Actuate's Social Distancing AI is in the News: Learn More on ABC and CNN

Addressing AI Bias

Actuate is built from the ground up to respect privacy and eliminate key biases, including:

Algorithmic Bias

Errors in a computer system that create unfair outcomes, such as privileging one group over others

Human Bias

Even an unbiased system can be used in ways that introduce biases, such as selective enforcement of alerts

Overview

AI Bias is a complex issue, especially in security and building management applications. Eliminating algorithmic bias by itself is not sufficient: There are also concerns that unbiased algorithms can be utilized in ways that introduce bias and compromise privacy.

Actuate is built from the ground up to avoid algorithmic and user bias, respect privacy, and is compliant by design. Here’s how we did it.

How Actuate Addresses Bias and Privacy:

Detects Objects and Actions, Not Individuals

Actuate works by detecting objects and actions. The system doesn't analyze individuals: There is no facial recognition or search functionality that can result in bias or invade privacy.

Learn how Actuate compares with Facial Recognition
Analytics-Focused User Experience

Actuate only sends alerts when a threat is detected, such as a weapon. For Building Management and COVID-19 Response, the system instead surfaces key trends. This approach accelerates decision-making and eliminates bias that can come from watching raw video.

Explore the Actuate Analytics UI
Extensive Bias Testing

Actuate is unbiased by design, but we're mindful of edge cases, such as algorithm accuracy across skin tones. We test with diverse datasets to ensure that there is no bias in results based on the race, ethnic, or gender identity of people caught on footage.
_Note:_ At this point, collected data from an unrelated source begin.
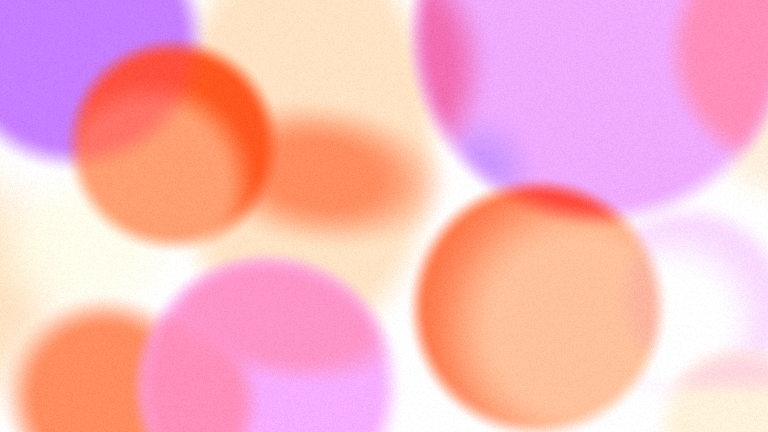
Reproduce this background procedurally as a Shadertoy shader.

```glsl
// Soft translucent discs in orange, pink, lilac and cream drift over white.
// Each is a blurred ellipse mask; overlaps are tinted by multiplying masks,
// and a fine hash grain covers the whole.

// Blurred ellipse: 1 inside, 0 outside, with an edge of half-width blur.
float disc(vec2 p, vec2 center, vec2 radii, float blur) {
    float d = (length((p - center) / radii) - 1.0) * min(radii.x, radii.y);
    return 1.0 - smoothstep(-blur, blur, d);
}

float disc(vec2 p, vec2 center, float radius, float blur) {
    return disc(p, center, vec2(radius), blur);
}

vec2 rotate(vec2 v, float angle) {
    float c = cos(angle), s = sin(angle);
    return vec2(c * v.x - s * v.y, s * v.x + c * v.y);
}

float hash(vec2 cell) {
    vec3 h = fract(vec3(cell.xyx) * 0.1031);
    h += dot(h, h.yzx + 33.33);
    return fract((h.x + h.y) * h.z);
}

void paint(inout vec3 color, vec3 tint, float mask) {
    color = mix(color, tint, mask);
}

void mainImage(out vec4 fragColor, in vec2 fragCoord) {
    // The canvas is 4.32 units high.
    vec2 p = fragCoord / iResolution.y * 4.32;
    vec3 peach = vec3(1.0, 0.89, 0.77);
    vec3 orange = vec3(1.0, 0.55, 0.37);
    vec3 pink = vec3(1.0, 0.56, 0.73);
    vec3 lilac = vec3(0.94, 0.67, 1.0);
    vec3 color = vec3(1.0);

    // Cream haze at the left, centre and right
    paint(color, peach, disc(p, vec2(-0.25, 1.4), vec2(0.75, 1.0), 0.4));
    paint(color, vec3(1.0, 0.99, 0.91), 0.8 * disc(p, vec2(0.85, 1.85), vec2(0.75, 0.6), 0.3));
    paint(color, peach, disc(p, vec2(3.05, 2.92), vec2(1.28, 2.0), 0.2));
    paint(color, peach, 0.6 * disc(p, vec2(7.95, 3.4), 1.0, 0.25));

    // Pale lilac crescent and cream disc at the lower right
    float crescent = disc(p, vec2(6.9, 1.27), 0.92, 0.15)
                   * (1.0 - disc(p, vec2(6.72, 1.08), 0.75, 0.3));
    paint(color, vec3(0.98, 0.85, 1.0), crescent);
    float creamDisc = disc(p, vec2(7.4, 0.02), 0.75, 0.16);
    paint(color, vec3(1.0, 0.95, 0.86), creamDisc);
    paint(color, vec3(1.0, 0.84, 0.88), creamDisc * smoothstep(0.3, 0.6, p.y));

    // Orange blobs
    vec2 tilted = rotate(p - vec2(3.2, 2.58), 0.14);
    paint(color, orange, disc(tilted, vec2(0.0), vec2(0.95, 0.53), 0.25));
    paint(color, orange, disc(p, vec2(1.05, 0.35), 0.87, 0.2));

    // Lower lilac disc, pink where it crosses its neighbours
    float lowerDisc = disc(p, vec2(2.67, 0.45), 1.24, 0.15);
    paint(color, vec3(0.97, 0.68, 1.0), lowerDisc);
    paint(color, pink, lowerDisc * disc(p, vec2(1.6, 0.3), 0.9, 0.16));
    tilted = rotate(p - vec2(2.8, 1.22), 0.2);
    paint(color, vec3(1.0, 0.58, 0.78), lowerDisc * disc(tilted, vec2(0.0), vec2(1.12, 0.6), 0.16));

    // Violet disc at the upper left
    float violetDisc = disc(p, vec2(0.75, 3.92), 1.2, 0.16);
    paint(color, vec3(0.78, 0.49, 1.0), violetDisc);

    // Large lilac disc with pink sides and a violet lower rim
    float largeDisc = disc(p, vec2(6.0, 3.97), 1.82, 0.15);
    paint(color, lilac, largeDisc);
    paint(color, vec3(0.79, 0.58, 1.0), largeDisc * disc(p, vec2(4.8, 2.62), 0.35, 0.3));
    paint(color, vec3(0.95, 0.43, 0.7), largeDisc * disc(p, vec2(3.5, 3.65), 1.22, 0.25));
    paint(color, pink, largeDisc * disc(p, vec2(7.92, 3.82), 1.15, 0.18));

    // Left ball: hot rim, lighter core, red where it crosses the violet
    vec3 ball = vec3(1.0, 0.34, 0.12);
    paint(ball, vec3(1.0, 0.62, 0.44), disc(p, vec2(1.5, 2.47), 0.92, 0.2));
    paint(ball, vec3(1.0, 0.28, 0.36), 0.5 * violetDisc);
    paint(color, ball, disc(p, vec2(1.73, 2.87), 0.99, 0.12));

    // Right ball: orange shoulder, peach core, red cap, rosy side
    ball = vec3(1.0, 0.47, 0.29);
    paint(ball, vec3(1.0, 0.76, 0.61), disc(p, vec2(5.8, 1.05), 1.22, 0.42));
    paint(ball, vec3(0.97, 0.66, 0.64), 0.5 * disc(p, vec2(7.0, 1.35), 0.75, 0.15));
    paint(ball, vec3(1.0, 0.29, 0.24), largeDisc);
    paint(color, ball, disc(p, vec2(5.38, 1.24), 1.22, 0.11));

    // Fine grain
    color += 0.04 * (hash(floor(p * 100.0)) - 0.5);
    fragColor = vec4(clamp(color, 0.0, 1.0), 1.0);
}
```
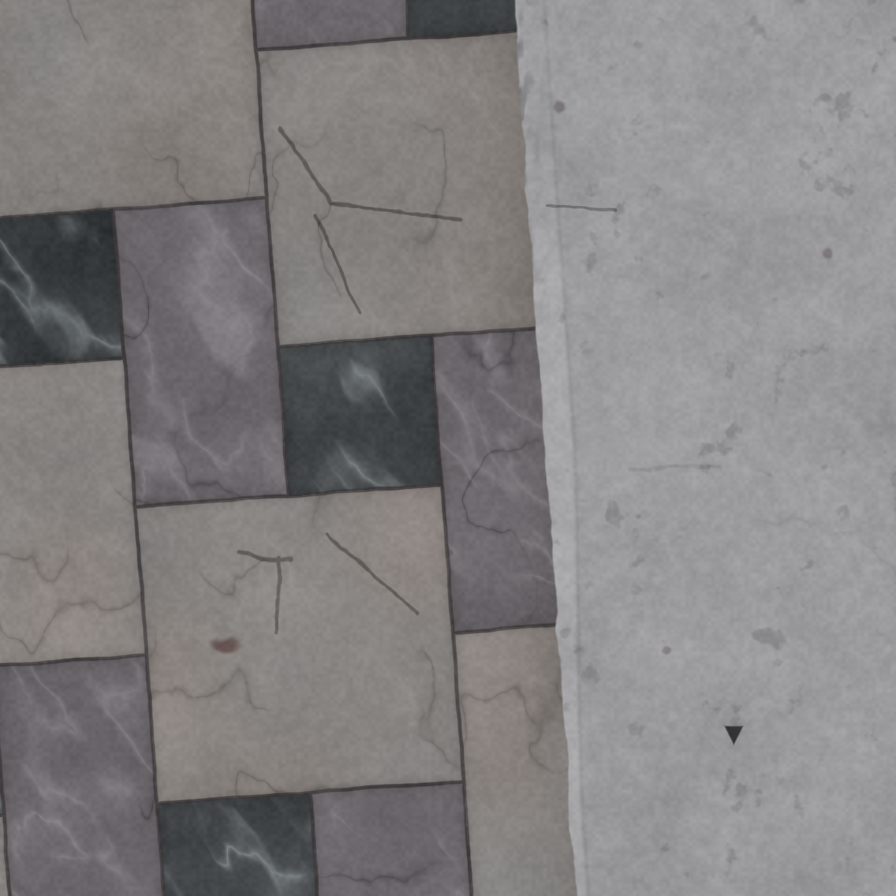
Give the GLSL for this texture, as a three.js fragment shader.

```glsl
// Tilted paving of large, tall and small slate slabs beside a pale concrete kerb.
varying vec2 vUv;

const vec2 GRID_ORIGIN = vec2(0.310, 0.387);   // corner of one small slab, y runs down
const vec2 CELL = vec2(0.1719, 0.1667);
const float TILT = 0.073;
const float JOINT_WIDTH = 0.0032;
const float KERB_TOP = 0.573;
const float KERB_SLOPE = 0.070;
const vec3 SAND = vec3(0.535, 0.517, 0.505);
const vec3 MAUVE = vec3(0.415, 0.398, 0.415);
const vec3 SLATE = vec3(0.245, 0.258, 0.265);
const vec3 JOINT = vec3(0.235, 0.220, 0.225);
const vec3 CONCRETE = vec3(0.605, 0.605, 0.615);
const vec3 RUST = vec3(0.36, 0.28, 0.27);

float hash(vec2 p) {
  vec3 h = fract(p.xyx * 0.1031);
  h += dot(h, h.yzx + 33.33);
  return fract((h.x + h.y) * h.z);
}

float noise(vec2 p) {
  vec2 i = floor(p), f = fract(p);
  f = f * f * (3.0 - 2.0 * f);
  return mix(mix(hash(i), hash(i + vec2(1, 0)), f.x),
             mix(hash(i + vec2(0, 1)), hash(i + vec2(1, 1)), f.x), f.y);
}

float fbm(vec2 p) {
  float sum = 0.0, amp = 0.5;
  for (int i = 0; i < 4; i++) {
    sum += amp * noise(p);
    p = mat2(1.6, 1.2, -1.2, 1.6) * p + 7.3;
    amp *= 0.5;
  }
  return sum / 0.9375;
}

// Broken, wandering ridge lines
float creases(vec2 p, float sharpness) {
  p += 1.4 * vec2(fbm(p * 0.8 + 4.0), fbm(p * 0.8 + 19.0));
  float ridge = pow(1.0 - abs(2.0 * noise(p) - 1.0), sharpness);
  return ridge * smoothstep(0.40, 0.72, noise(p * 0.7 + 31.0));
}

float stroke(vec2 p, vec2 a, vec2 b, float width) {
  vec2 ab = b - a;
  float t = clamp(dot(p - a, ab) / dot(ab, ab), 0.0, 1.0);
  return 1.0 - smoothstep(width * 0.25, width, length(p - a - ab * t));
}

float spot(vec2 p, vec2 center, float radius) {
  return 1.0 - smoothstep(radius * 0.4, radius, length(p - center));
}

vec3 paving(vec2 p, vec2 wobble) {
  // Seven-cell pinwheel repeat: one small, one tall and one large slab
  vec2 r = p - GRID_ORIGIN;
  vec2 g = (mat2(1.0, TILT, -TILT, 1.0) * r + wobble * 0.5) / CELL;
  vec2 cell = floor(g);
  float kind = floor(mod(3.0 * cell.x + cell.y + 0.5, 7.0));
  bool small = kind < 0.5;
  bool tall = kind > 2.5 && kind < 4.5;
  vec2 size = small ? vec2(1) : (tall ? vec2(1, 2) : vec2(2));
  vec2 offset = vec2(0);
  if (tall) offset.y = kind - 3.0;
  else if (!small) offset = vec2(kind < 2.5 ? 1.0 : 0.0, 1.0 - mod(kind, 2.0));
  vec2 slab = cell - offset;
  vec2 local = g - slab;
  vec2 margin = min(local, size - local) * CELL;
  float edge = min(margin.x, margin.y);
  float seed = hash(slab + 40.0);
  vec2 s = p + seed * 13.0;

  // Stone surface
  float cloud = fbm(s * 9.0) - 0.5;
  float fine = creases(s * vec2(19.0, 13.0), 18.0);
  float folds = creases(mat2(0.8, 0.6, -0.6, 0.8) * s * vec2(34.0, 15.0), 5.0);
  vec3 color = small ? SLATE : (tall ? MAUVE : SAND);
  color += 0.03 * (seed - 0.5) + cloud * (small ? 0.16 : 0.09);
  if (small) color += folds * vec3(0.20, 0.21, 0.21);
  else if (tall) color += 0.085 * folds - 0.10 * fine;
  else color += vec3(0.012, -0.002, -0.008) * (noise(s * 7.0) * 2.0 - 1.0)
              - 0.085 * fine + 0.02 * folds;

  // Long cracks and a rusty chip on the large slabs
  vec2 q = p + wobble * 2.0;
  float crack = stroke(q, vec2(0.315, 0.145), vec2(0.372, 0.228), 0.0035);
  crack = max(crack, stroke(q, vec2(0.372, 0.228), vec2(0.515, 0.246), 0.003));
  crack = max(crack, stroke(q, vec2(0.354, 0.240), vec2(0.402, 0.350), 0.003));
  crack = max(crack, stroke(q, vec2(0.368, 0.594), vec2(0.465, 0.684), 0.003));
  crack = max(crack, stroke(q, vec2(0.312, 0.622), vec2(0.309, 0.705), 0.003));
  crack = max(crack, stroke(q, vec2(0.270, 0.617), vec2(0.325, 0.627), 0.004));
  color -= 0.16 * crack;
  color = mix(color, RUST, 0.75 * spot((p + wobble * 3.0) * vec2(0.6, 1), vec2(0.152, 0.717), 0.012));

  // Joints and the darkening beside them
  color *= 1.0 - 0.14 * exp(-max(edge, 0.0) / 0.006);
  float joint = 1.0 - smoothstep(JOINT_WIDTH * 0.3, JOINT_WIDTH, edge);
  return mix(color, JOINT, joint * (0.6 + 0.35 * noise(p * 23.0)));
}

vec3 kerb(vec2 p, float inset, vec2 wobble) {
  vec3 color = CONCRETE + 0.075 * (fbm(p * 11.0) - 0.5) + 0.05 * (fbm(p * 65.0) - 0.5);
  color -= 0.07 * smoothstep(0.70, 0.82, fbm(p * 38.0 + 9.0));

  // Worn bright lip, narrower toward the bottom
  float lip = mix(0.034, 0.014, smoothstep(0.45, 0.95, p.y)) + wobble.x;
  color += 0.045 * (1.0 - smoothstep(lip - 0.006, lip, inset)) * smoothstep(0.05, 0.4, p.y);
  color -= 0.025 * (1.0 - smoothstep(0.0, 0.004, abs(inset - lip)));
  float wear = smoothstep(0.45, 0.75, noise(p * vec2(110.0, 55.0)));
  color -= 0.13 * wear * exp(-inset / 0.014) * (1.0 - smoothstep(0.1, 0.42, p.y));

  // Hairlines, pits and one deep chip
  vec2 q = p + wobble * 2.0;
  color -= 0.16 * stroke(q, vec2(0.612, 0.231), vec2(0.686, 0.234), 0.003);
  color -= 0.05 * stroke(q, vec2(0.700, 0.525), vec2(0.805, 0.520), 0.003);
  color -= 0.035 * creases(p * 8.0 + 3.0, 35.0);
  float pits = max(spot(q, vec2(0.742, 0.726), 0.007), spot(q, vec2(0.625, 0.120), 0.009));
  pits = max(pits, spot(q, vec2(0.921, 0.285), 0.009));
  color -= vec3(0.12, 0.14, 0.14) * pits;
  vec2 c = p - vec2(0.819, 0.818);
  float chip = max(abs(c.x) + 0.5 * c.y - 0.006, -c.y - 0.007);
  return mix(color, vec3(0.20, 0.19, 0.20), 1.0 - smoothstep(-0.001, 0.002, chip));
}

void main() {
  vec2 p = vec2(vUv.x, 1.0 - vUv.y);
  vec2 wobble = 0.007 * (vec2(fbm(p * 24.0), fbm(p * 24.0 + 50.0)) - 0.5);
  float inset = p.x - KERB_TOP - KERB_SLOPE * p.y + wobble.x * 1.2;
  vec3 ground = paving(p, wobble);
  ground *= 1.0 - 0.10 * exp(min(inset, 0.0) / 0.045);
  vec3 color = mix(ground, kerb(p, max(inset, 0.0), wobble), smoothstep(-0.0015, 0.0015, inset));
  color += 0.035 * (noise(p * 240.0) - 0.5) + 0.025 * (noise(p * 120.0) - 0.5);
  gl_FragColor = vec4(color, 1.0);
}
```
Learn how Actuate is Compliant by Design

Our Team's Perspective

We regularly publish articles on bias and privacy

A university campus with students walking around in the foreground.

We Don’t Have to Sacrifice Students’ Privacy for Campus Security

Colleges and universities face a distinctly modern conundrum: They want and need to keep students safe, but smart security technologies that can track and monitor students’ activities on and off campus threaten their right to privacy. Schools and technology vendors must collaborate to find solutions that increase campus security while also protecting individual privacy.

Read more at readwrite

The False Choice Between Bias, Privacy and Safety in Smart Surveillance

Is there a choice between privacy, bias and safety in surveillance? As artificial intelligence continues to advance, we’ve seen an increased focus on bias and privacy. A 2019 report from the American Civil Liberties Union contains an ominous warning: Artificial intelligence-enabled video surveillance will soon compromise our civil liberties in a dangerous way. We consider this a false choice between privacy and safety in smart surveillance.

Read more at readwrite

 

An outdoor security camera attached to a brown brick building.
Outdoor surveillance cameras shown on top of a poll, towering over barbed wire fence.

Privacy-First Tech Doesn’t Have to Suck

The world is on the cusp of a reckoning about the value and sensitivity of data. In Europe, GDPR is causing companies to think more about how they store and manage data, especially across borders. Even in the United States, long the Wild West of data privacy and regulation, high-profile voices are starting to call for regulation. How should leaders respond?

Read more at Propmodo

Have Questions about Algorithmic Bias, Privacy, and Compliance?